◆ Material supplied
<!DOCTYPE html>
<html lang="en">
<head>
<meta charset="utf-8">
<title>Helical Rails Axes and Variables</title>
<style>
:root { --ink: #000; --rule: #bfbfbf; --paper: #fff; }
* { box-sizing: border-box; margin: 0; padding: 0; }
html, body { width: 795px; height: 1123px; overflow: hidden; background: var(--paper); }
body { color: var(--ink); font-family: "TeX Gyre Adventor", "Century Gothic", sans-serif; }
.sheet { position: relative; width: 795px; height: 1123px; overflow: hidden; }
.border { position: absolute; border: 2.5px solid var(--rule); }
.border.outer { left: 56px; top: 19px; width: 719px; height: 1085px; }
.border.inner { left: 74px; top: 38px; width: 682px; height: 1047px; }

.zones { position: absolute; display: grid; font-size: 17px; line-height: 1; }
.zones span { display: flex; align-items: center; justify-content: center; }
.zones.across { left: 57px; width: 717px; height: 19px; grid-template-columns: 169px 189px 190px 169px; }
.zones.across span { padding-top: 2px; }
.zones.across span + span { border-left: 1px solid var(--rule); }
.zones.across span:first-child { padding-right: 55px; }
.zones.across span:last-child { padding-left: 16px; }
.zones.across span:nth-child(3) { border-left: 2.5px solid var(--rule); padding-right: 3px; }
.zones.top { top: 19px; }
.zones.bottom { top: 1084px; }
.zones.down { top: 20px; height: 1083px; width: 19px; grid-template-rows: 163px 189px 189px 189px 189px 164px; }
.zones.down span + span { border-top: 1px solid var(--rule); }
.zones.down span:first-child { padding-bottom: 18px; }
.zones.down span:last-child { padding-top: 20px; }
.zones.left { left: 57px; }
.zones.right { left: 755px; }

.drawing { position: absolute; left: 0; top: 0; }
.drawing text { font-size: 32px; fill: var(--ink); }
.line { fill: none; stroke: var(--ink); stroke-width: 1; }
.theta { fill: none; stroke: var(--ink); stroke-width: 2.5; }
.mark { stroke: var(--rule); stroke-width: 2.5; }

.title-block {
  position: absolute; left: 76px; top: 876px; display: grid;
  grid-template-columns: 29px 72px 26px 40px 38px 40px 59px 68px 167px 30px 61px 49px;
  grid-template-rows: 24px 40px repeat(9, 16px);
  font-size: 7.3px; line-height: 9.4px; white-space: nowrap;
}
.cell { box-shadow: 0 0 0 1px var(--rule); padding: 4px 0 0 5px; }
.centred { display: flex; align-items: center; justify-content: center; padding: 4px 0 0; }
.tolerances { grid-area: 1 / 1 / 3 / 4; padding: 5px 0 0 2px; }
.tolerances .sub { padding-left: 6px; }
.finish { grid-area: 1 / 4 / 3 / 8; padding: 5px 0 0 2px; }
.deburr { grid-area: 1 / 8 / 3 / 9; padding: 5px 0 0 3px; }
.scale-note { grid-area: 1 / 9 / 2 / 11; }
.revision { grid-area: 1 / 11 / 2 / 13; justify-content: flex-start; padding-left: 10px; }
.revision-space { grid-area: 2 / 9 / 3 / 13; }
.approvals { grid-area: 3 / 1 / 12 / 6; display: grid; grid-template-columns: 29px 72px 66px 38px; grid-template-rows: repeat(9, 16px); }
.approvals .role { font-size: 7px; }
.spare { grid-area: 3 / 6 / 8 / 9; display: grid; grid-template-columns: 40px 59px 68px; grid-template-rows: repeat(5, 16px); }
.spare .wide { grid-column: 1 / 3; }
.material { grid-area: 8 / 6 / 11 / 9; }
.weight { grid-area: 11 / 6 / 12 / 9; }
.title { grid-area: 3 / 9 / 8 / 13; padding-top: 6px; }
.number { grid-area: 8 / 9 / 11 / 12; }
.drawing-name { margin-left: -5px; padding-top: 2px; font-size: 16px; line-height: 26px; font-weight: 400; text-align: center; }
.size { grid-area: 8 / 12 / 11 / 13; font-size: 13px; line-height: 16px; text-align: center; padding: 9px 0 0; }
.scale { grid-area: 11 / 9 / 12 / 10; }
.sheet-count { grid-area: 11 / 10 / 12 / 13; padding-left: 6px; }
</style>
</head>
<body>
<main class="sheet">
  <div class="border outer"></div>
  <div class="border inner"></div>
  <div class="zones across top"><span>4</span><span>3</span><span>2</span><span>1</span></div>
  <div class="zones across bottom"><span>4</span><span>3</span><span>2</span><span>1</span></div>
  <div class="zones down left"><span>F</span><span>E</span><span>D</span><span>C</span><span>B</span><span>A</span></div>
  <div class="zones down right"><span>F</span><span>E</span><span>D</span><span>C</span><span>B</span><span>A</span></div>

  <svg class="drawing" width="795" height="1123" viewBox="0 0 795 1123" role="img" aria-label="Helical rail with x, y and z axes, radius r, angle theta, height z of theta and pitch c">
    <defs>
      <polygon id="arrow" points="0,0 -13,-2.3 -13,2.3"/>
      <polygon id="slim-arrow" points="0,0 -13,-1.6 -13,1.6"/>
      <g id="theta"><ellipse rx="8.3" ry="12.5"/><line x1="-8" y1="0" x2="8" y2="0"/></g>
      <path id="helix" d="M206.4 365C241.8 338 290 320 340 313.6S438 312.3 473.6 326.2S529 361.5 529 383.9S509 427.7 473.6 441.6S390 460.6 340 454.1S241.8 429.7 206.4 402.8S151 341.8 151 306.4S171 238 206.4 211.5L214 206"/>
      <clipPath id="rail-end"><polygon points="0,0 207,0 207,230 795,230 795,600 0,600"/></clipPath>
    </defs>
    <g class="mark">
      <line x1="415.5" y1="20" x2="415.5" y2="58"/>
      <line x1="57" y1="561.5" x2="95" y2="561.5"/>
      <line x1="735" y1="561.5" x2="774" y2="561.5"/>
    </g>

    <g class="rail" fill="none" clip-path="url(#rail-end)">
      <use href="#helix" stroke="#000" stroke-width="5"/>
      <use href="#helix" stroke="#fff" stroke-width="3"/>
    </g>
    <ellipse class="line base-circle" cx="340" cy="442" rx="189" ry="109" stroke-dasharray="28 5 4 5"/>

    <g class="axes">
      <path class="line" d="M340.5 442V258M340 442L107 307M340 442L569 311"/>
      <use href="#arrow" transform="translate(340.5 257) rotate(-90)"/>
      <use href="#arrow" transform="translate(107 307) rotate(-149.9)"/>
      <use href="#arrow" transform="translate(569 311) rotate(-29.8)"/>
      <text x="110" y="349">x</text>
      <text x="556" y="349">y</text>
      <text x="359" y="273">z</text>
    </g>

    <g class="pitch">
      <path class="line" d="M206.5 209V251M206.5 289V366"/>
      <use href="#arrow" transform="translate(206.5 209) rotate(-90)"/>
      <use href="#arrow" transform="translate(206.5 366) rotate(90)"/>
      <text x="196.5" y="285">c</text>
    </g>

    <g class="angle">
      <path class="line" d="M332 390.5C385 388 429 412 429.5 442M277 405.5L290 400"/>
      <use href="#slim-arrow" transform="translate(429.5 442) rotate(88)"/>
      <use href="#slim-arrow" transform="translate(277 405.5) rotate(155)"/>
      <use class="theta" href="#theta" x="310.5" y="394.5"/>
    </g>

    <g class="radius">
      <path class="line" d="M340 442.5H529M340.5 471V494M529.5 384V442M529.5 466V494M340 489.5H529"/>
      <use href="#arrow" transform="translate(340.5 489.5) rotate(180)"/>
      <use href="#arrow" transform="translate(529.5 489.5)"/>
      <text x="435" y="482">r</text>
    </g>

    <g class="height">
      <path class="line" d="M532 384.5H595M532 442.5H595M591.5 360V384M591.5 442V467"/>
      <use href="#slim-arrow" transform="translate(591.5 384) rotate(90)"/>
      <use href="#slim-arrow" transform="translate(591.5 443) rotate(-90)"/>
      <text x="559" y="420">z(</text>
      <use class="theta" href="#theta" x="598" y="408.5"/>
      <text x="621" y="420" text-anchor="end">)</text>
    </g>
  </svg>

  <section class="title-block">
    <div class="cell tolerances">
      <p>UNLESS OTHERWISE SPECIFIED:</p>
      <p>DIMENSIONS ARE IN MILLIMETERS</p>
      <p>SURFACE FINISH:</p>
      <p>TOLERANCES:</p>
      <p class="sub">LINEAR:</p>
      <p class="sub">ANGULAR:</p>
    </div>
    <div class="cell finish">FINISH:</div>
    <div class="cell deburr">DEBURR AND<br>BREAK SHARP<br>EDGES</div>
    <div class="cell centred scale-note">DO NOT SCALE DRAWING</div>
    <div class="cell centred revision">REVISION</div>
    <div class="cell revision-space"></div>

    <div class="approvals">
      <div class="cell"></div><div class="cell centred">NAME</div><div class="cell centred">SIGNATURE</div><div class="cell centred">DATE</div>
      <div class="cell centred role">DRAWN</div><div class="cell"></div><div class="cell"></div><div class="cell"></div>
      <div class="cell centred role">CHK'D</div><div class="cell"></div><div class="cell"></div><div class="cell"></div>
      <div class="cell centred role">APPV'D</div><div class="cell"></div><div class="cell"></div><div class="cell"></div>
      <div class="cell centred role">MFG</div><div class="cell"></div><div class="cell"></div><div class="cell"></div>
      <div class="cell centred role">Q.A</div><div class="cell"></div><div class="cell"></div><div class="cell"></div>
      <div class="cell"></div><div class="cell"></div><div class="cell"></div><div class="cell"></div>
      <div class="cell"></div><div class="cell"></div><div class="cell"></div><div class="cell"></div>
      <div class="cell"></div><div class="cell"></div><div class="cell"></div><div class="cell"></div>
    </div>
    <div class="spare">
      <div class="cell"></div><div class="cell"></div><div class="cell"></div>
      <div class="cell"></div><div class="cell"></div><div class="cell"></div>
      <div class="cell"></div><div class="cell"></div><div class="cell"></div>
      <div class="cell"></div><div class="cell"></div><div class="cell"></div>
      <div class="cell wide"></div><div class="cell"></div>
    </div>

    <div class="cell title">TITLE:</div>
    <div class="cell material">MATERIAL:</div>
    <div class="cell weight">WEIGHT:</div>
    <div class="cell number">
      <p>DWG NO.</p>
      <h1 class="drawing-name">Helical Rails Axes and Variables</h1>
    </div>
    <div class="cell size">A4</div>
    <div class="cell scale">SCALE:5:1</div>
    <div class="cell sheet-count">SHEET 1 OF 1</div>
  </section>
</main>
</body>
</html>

◆ Required action
Begin with the line that contains "1 OF 1</div>" and print each line exactly until the data ends, including the last line.

◆ Reply to the task
    <div class="cell sheet-count">SHEET 1 OF 1</div>
  </section>
</main>
</body>
</html>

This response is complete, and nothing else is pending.